## AIM OF THE EXERCISE
Report every line below that holds the word "from".

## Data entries

━━━━━━━━━━━━━━━━━━━━

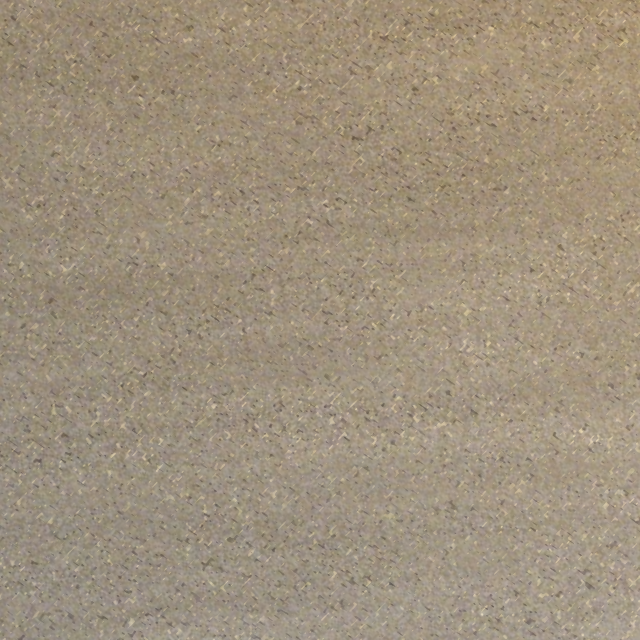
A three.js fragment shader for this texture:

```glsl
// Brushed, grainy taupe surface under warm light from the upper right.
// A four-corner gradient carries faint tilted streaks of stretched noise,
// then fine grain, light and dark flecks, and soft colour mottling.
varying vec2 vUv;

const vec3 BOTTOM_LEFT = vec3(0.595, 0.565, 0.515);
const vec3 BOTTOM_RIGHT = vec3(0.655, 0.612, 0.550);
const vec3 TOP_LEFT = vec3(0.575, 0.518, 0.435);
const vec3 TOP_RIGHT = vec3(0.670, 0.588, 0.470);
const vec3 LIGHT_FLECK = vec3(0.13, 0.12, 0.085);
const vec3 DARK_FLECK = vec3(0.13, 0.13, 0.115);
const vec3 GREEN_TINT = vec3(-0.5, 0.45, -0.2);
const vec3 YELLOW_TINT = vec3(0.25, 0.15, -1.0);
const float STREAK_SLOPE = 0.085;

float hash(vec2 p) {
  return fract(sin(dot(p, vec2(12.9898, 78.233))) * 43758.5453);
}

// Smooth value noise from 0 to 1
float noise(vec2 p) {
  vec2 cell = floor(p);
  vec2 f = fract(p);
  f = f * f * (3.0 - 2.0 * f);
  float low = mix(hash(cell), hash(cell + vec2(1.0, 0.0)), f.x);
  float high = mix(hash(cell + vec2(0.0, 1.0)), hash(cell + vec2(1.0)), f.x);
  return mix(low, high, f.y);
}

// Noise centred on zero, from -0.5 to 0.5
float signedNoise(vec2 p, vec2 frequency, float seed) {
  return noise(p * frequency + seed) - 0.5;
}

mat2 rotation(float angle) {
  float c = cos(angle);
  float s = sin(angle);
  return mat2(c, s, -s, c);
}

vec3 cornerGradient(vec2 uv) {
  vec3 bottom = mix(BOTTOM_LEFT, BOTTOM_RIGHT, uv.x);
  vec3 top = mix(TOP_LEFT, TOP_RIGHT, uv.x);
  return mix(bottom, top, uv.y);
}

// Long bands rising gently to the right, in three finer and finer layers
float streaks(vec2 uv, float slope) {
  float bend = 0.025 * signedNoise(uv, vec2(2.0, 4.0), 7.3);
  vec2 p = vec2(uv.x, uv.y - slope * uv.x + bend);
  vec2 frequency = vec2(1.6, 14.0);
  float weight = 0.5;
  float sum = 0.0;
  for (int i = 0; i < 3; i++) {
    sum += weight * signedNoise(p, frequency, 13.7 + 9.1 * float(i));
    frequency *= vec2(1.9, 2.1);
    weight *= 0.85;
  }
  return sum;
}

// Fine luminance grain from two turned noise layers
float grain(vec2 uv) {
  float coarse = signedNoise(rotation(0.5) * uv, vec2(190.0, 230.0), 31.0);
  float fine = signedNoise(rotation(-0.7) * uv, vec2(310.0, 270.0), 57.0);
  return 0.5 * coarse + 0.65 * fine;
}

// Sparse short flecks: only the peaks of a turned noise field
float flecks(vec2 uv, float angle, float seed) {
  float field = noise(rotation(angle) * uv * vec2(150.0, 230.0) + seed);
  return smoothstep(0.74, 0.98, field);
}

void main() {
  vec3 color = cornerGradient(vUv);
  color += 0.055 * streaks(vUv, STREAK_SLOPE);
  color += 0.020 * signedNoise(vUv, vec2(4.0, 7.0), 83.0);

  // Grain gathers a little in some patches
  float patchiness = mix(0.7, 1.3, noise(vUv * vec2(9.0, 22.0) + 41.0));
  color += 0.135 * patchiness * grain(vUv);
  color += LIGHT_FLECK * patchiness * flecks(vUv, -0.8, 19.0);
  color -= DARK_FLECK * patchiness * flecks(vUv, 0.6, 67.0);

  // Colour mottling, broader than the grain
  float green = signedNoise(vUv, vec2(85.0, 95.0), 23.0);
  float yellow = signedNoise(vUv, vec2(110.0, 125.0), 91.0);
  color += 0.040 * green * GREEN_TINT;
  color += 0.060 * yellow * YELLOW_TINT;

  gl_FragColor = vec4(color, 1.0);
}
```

━━━━━━━━━━━━━━━━━━━━

## COMPLETED EXERCISE
// Brushed, grainy taupe surface under warm light from the upper right.
// Smooth value noise from 0 to 1
// Noise centred on zero, from -0.5 to 0.5
// Fine luminance grain from two turned noise layers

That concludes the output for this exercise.